When thinking of diamonds, industrial use may not be the first thing that comes to mind. However, there is a large demand for diamonds in the industrial realm. Uses for diamonds include industries such as construction, transportation, manufacturing, mining, electronic production, and stone polishing.
Amongst their many uses, industrial diamonds are mainly used as an abrasive or cutting tools. Diamond grinding disc is a great example of this, where the diamonds offer a quality abrasive layer to achieve clear material samples. Diamond grinding dics also outlast regular grinding paper, which can contribute financial and eco-sustainable benefits.
Industrial versus commercial diamonds
Industrial diamonds that are made for industrial use differ to commercial diamonds mostly in the quality that they are made of. Commercial diamonds must be high quality with minimal blemishes in the rock. Industrial diamonds on the other hand generally are highly flawed with colours and shapes that are irregular. While they may not be shaped appropriately for jewellery, industrial diamonds hold a large amount of value for mining and metallography industries.

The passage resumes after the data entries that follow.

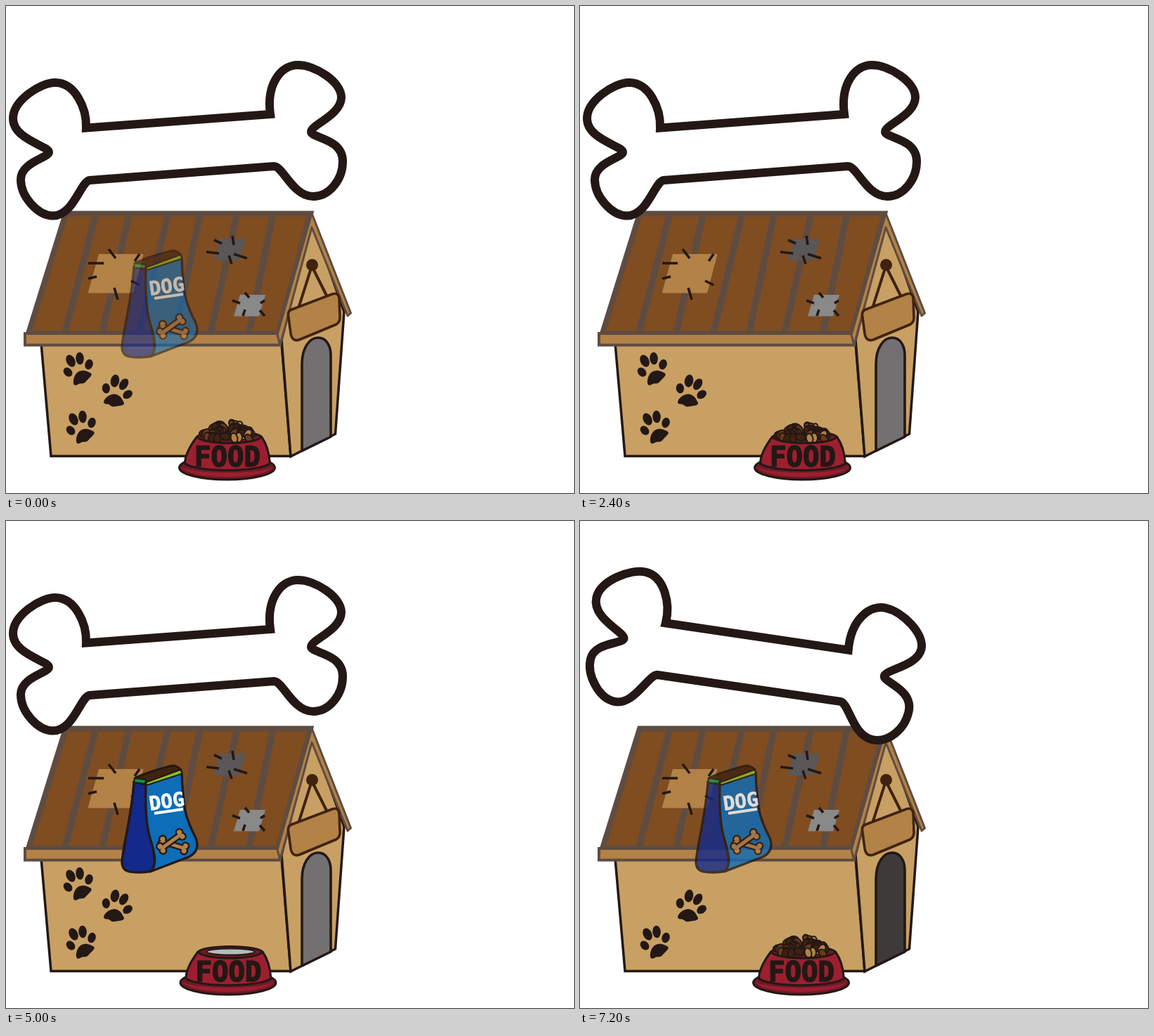
These frames come from a looping animation (808 px wide and 693 px high, 7400 ms). An HTML page with a canvas:

```html
<!DOCTYPE html>
<html lang="en">
<head>
<meta charset="utf-8">
<title>Dog house</title>
<style>
html, body { margin: 0; width: 100%; height: 100%; overflow: hidden; background: #fff; }
canvas { display: block; }
</style>
</head>
<body>
<canvas id="stage" width="808" height="693"></canvas>
<script>
const LOOP = 7400, W = 808, H = 693;
const INK = '#231815', WALL = '#c8a063', TAN = '#b28247', ROOF = '#804d21',
  TRIM = '#5f4c41', DARK = '#40220f', BROWN = '#6a3b1a', RED = '#9c1f30', WINE = '#6f1a25';
const stage = document.getElementById('stage').getContext('2d');
const layer = document.createElement('canvas');
layer.width = W;
layer.height = H;
const bagCtx = layer.getContext('2d');

function shape(c, d, fill, stroke, width = 3, join = 'round') {
  const p = new Path2D(d);
  c.lineJoin = join;
  c.lineCap = 'butt';
  if (fill) { c.fillStyle = fill; c.fill(p); }
  if (stroke) { c.strokeStyle = stroke; c.lineWidth = width; c.stroke(p); }
}

function oval(c, x, y, rx, ry, turn, fill, stroke, width = 3) {
  c.beginPath();
  c.ellipse(x, y, rx, ry, turn * Math.PI / 180, 0, 7);
  if (fill) { c.fillStyle = fill; c.fill(); }
  if (stroke) { c.strokeStyle = stroke; c.lineWidth = width; c.stroke(); }
}

function placed(c, x, y, turn, draw) {
  c.save();
  c.translate(x, y);
  c.rotate(turn * Math.PI / 180);
  draw();
  c.restore();
}

// Text centred on the current origin.
function label(c, text, size, colour, weight) {
  c.font = `bold ${size}px "DejaVu Sans Mono", "Noto Sans Mono", monospace`;
  c.textAlign = 'center';
  const m = c.measureText(text);
  const base = (m.actualBoundingBoxAscent - m.actualBoundingBoxDescent) / 2;
  c.fillStyle = c.strokeStyle = colour;
  c.lineWidth = weight;
  c.lineJoin = 'round';
  c.fillText(text, 0, base);
  c.strokeText(text, 0, base);
}

function seeded(seed) {
  return () => (seed = (seed * 16807) % 2147483647) / 2147483647;
}

function kibble(c, x, y, turn, colour) {
  oval(c, x, y, 7, 4.8, turn, colour, INK, 2);
}

function drawRoof(c) {
  shape(c, 'M83 296 H433 L387 467 H31 Z', ROOF);
  const planks = [[127.5, 83.5], [175, 136.5], [230.5, 189.5], [276, 240.5], [328.5, 291], [379.5, 345.5]];
  for (const [a, b] of planks) shape(c, `M${a} 297 L${b} 466`, null, TRIM, 9.5);
  shape(c, 'M85 295.500 H433 L387 466 H32 Z', null, TRIM, 8, 'miter');
  shape(c, 'M132 353 H195.500 L181 408.500 H116.500 Z', TAN);
  shape(c, 'M304 331 H341 L332 362 H296 Z', '#595757');
  shape(c, 'M333 411 H369 L360 441.500 H324 Z', '#898989');
  shape(c, `M146 346 L156 359 M190 353 L183 363 M117 366 H139 M117 388 L129 385
    M178 391 L190 397 M154 401 L159 418 M296 333 L307 338 M322 327 L324 340
    M285 350 L303 352 M317 355 L321 367 M324 353 L343 359 M340 408 L346 415
    M322 419 L333 423 M362 423 L368 419 M361 433 L368 441 M340 432 L337 441`, null, INK, 3.6);
}

function drawHouse(c, doorOpen) {
  shape(c, 'M50 480 H392 L405 640.500 H64 Z', WALL, INK, 3.5, 'miter');
  shape(c, 'M435 306 L481 435 L468.500 609 L405 641 L392 475 Z', WALL, INK, 3.5, 'miter');
  drawRoof(c);
  shape(c, 'M27 466 H387 L390 482.500 H27 Z', TAN, TRIM, 4, 'miter');
  shape(c, 'M435 295 L490.500 437 L486 441 L435 315 L390 482 L386 468 Z', TAN, TRIM, 3);
  shape(c, 'M435 370 L416 430 M435 370 L458 416', null, DARK, 4);
  oval(c, 435.5, 368.5, 8.5, 8.5, 0, DARK);
  shape(c, `M406 432 Q401 434 401.500 440 L405 466 Q407 478 417 475 L470 453
    Q475 450 475 443 L474 415 Q472 407 464 410 Z`, TAN, DARK, 3.6);
  shape(c, 'M421 633 V510 C421 486 432 472 444 472 C456 472 462 484 462 497 V613 Z',
    doorOpen ? '#3e3a39' : '#727071', INK, 3.6);
}

function paw(c, x, y, turn) {
  placed(c, x, y, turn, () => {
    oval(c, -17, 5, 5.6, 7.2, -42, INK);
    oval(c, -13, -11, 6.2, 9, -25, INK);
    oval(c, 0, -14.5, 5.8, 8.8, -4, INK);
    oval(c, 13, -6, 5.6, 7.4, 18, INK);
    shape(c, `M-9 21 C-10 14 -6 4 2 3 C9 2 11 5 15 6 C20 9 13 13 9 18
      C5 23 2 20 -2 22 C-5 24 -8 25 -9 21 Z`, INK);
  });
}

function drawPaws(c, phase) {
  if (phase === 0) paw(c, 105, 516, 0);
  if (phase !== 1) paw(c, 159, 550, 36);
  paw(c, 109, 599, 0);
}

const BONE = `M114 173.500 L376 154 C370 110 392 84 415 84 C440 84 477 108 477 130
  C477 155 434 169 434 179 C434 188 479 188 479 221 C479 247 460 271 437 271
  C408 271 394 228 381 228 L119 248 C106 250 96 298.500 67 298.500 C45 298.500 21 271 21 247
  C21 222 61 216 61 208 C61 199 10 190 10 160 C10 135 48 109 70 109
  C98 109 115 145 114 173.500 Z`;
const POSES = [[0, 0, 0], [1, 0, 12.65], [0, 0, 0], [-0.5, 0.3, -18.2]];

function drawBone(c, slot) {
  const [dx, dy, turn] = POSES[slot % 4];
  placed(c, 245 + dx, 190 + dy, turn, () => {
    c.translate(-245, -190);
    shape(c, BONE, '#fff', INK, 12, 'miter');
  });
}

function drawHeap(c, level) {
  const rnd = seeded(4711), bits = [];
  for (let i = 0; i < 44; i++) {
    const u = rnd() * 2 - 1, v = rnd();
    const tint = [DARK, DARK, BROWN, TAN][Math.floor(rnd() * 3 + (u > 0 ? 0.9 : 0.2))];
    bits.push([317 + u * 34, 619 - 25 * level * (1 - u * u * 0.55) * Math.sqrt(v), rnd() * 180, tint]);
  }
  bits.sort((a, b) => a[1] - b[1]);
  for (const b of bits) kibble(c, ...b);
}

const FALL = [[311, 533], [312, 546], [330, 550], [319, 554], [314, 563], [331, 562], [322, 568],
  [333, 569], [323, 579], [312, 580], [318, 589], [331, 589], [309, 592], [320, 601], [331, 600],
  [310, 604], [326, 610]];

function drawStream(c, count, step) {
  FALL.slice(0, count).forEach(([x, y], i) => {
    const j = i + step, tint = j * j % 5 < 2 ? (j % 2 ? BROWN : DARK) : TAN;
    kibble(c, x + (step % 2) * (i % 2 ? 3 : -2), y, j * 67 % 180, tint);
  });
}

function drawBowl(c, level, falling, step) {
  c.save();
  c.translate(level === 1 ? -1.5 : level > 0 ? 0.5 : 0, 0);
  oval(c, 316, 657, 68, 17, 0, WINE, INK, 3);
  shape(c, 'M250 655 C262 675 370 675 382 655 C370 667 262 667 250 655 Z', RED);
  oval(c, 319, 614, 46, 8.5, 0, WINE, INK, 3);
  oval(c, 319.5, 613, 34, 4.5, 0, '#b5bcbc', INK, 2);
  if (level) drawHeap(c, level);
  if (falling) drawStream(c, falling, step);
  shape(c, `M273 613 C264 625 256 638 256 651 C273 664 359 664 377 651
    C376 638 373 624 365 613 C357 625 281 625 273 613 Z`, RED, INK, 3);
  placed(c, 316.5, 640, 0, () => label(c, 'FOOD', 39, INK, 1.6));
  c.restore();
}

function smallBone(c, x, y, turn, half) {
  placed(c, x, y, turn, () => {
    for (const [grow, tint] of [[2.4, INK], [0, TAN]]) {
      c.fillStyle = tint;
      c.fillRect(-half, -2.4 - grow, half * 2, 4.8 + grow * 2);
      for (const sx of [-half, half])
        for (const sy of [-3.6, 3.6]) oval(c, sx, sy, 3.6 + grow, 3.6 + grow, 0, tint);
    }
  });
}

function drawBag(c) {
  shape(c, 'M183 366 C195 360 225 350 238 348 Q244 349 249 354 L200 374 Z', DARK, INK, 3);
  shape(c, `M182 371 C179 420 165 468 165 487 C166 499 176 500 189 500
    C200 500 210 498 212 494 C212 460 198 435 199 375 Z`, '#13298b', INK, 3.4);
  shape(c, `M199 374 L250 358 C252 412 256 424 270 451 C275 465 270 473 260 478
    L205 499 C218 489 209 466 204 448 C198 425 198 400 199 374 Z`, '#0d6db9', INK, 3.4);
  shape(c, 'M199 372 L248 354 Q251 357 249 360 L200 376 Z', '#8fc31f', INK, 2);
  shape(c, 'M183 366 L199 368 L198 374 L182 372 Z', '#109447', INK, 2);
  placed(c, 228.5, 398, -8, () => label(c, 'DOG', 28, '#fff', 0.6));
  shape(c, 'M211 416 L252 410', null, '#fff', 4);
  smallBone(c, 238, 461, 17, 17);
  smallBone(c, 235, 456, -36, 17);
}

function placeBag(c, alpha, tilt) {
  if (alpha <= 0) return;
  bagCtx.clearRect(0, 0, W, H);
  placed(bagCtx, 218 + 51 * tilt, 424 + 50.5 * tilt, 124 * tilt, () => {
    bagCtx.translate(-218, -424);
    drawBag(bagCtx);
  });
  c.globalAlpha = alpha;
  c.drawImage(layer, 0, 0);
  c.globalAlpha = 1;
}

function bagAlpha(k) {
  if (k < 3) return 0.6 - 0.2 * k;
  if (k < 10) return 0;
  return k < 25 ? Math.min(1, (k - 9) * 0.2) : 0.8;
}

function bagTilt(k) {
  if (k === 15 || k === 23) return 0.5;
  return k > 15 && k < 23 ? 1 : 0;
}

function foodLevel(k) {
  if (k < 6 || k > 21) return 1;
  if (k < 10) return [0.85, 0.6, 0.35, 0.15][k - 6];
  return k < 19 ? 0 : [0.35, 0.6, 0.85][k - 19];
}

function falling(k) {
  if (k < 16 || k > 21) return 0;
  return [4, 10][k - 16] || FALL.length;
}

function render(t) {
  const slot = Math.min(17, Math.floor(t / 400));
  const k = t < 4400 ? slot : 11 + Math.floor((t - 4400) / 200);
  const c = stage;
  c.fillStyle = '#fff';
  c.fillRect(0, 0, W, H);
  drawHouse(c, slot % 6 > 2);
  drawPaws(c, slot % 3);
  drawBone(c, slot);
  drawBowl(c, foodLevel(k), falling(k), k - 18);
  placeBag(c, bagAlpha(k), bagTilt(k));
}

const start = performance.now();
function tick() {
  render((performance.now() - start) % LOOP);
  requestAnimationFrame(tick);
}
tick();
</script>
</body>
</html>
```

Types of natural industrial diamonds
3 different types of industrial diamonds exist when they are retrieved naturally:
Bort is a coloured diamond that is dark due to its impurities in the stone. While it is a particular type of stone, it is categorically named for stone that are not suitable for commercial, or gem, purposes. Bort is processed in steel mortars and is commonly used in drill bits, grinding wheels for tool sharpening, and in water and oil for polishing purposes.
Carbonado is a black diamond also known as carbon. As it is quite porous compared to the other two, is it commonly used in tools that use diamond. Found in Siberia, Brazil, and South America, it is often a favourite as embedded in drills that are used for excavating mineral deposits, cutting hard materials such as rock and glass, and testing the hardness of substances.
Ballas is a particularly tough type of clustered diamonds. Sourced from both South Africa and Brazil, it is as durable as it is unmalleable.
Synthetic versus natural
Because synthetic diamonds are an expensive and laborious process, they are rarely made to match the quality of a gemstone diamond. This however doesn’t mean that they are not valued. The wide range of industrial uses makes both synthetic and natural diamonds a prized possession.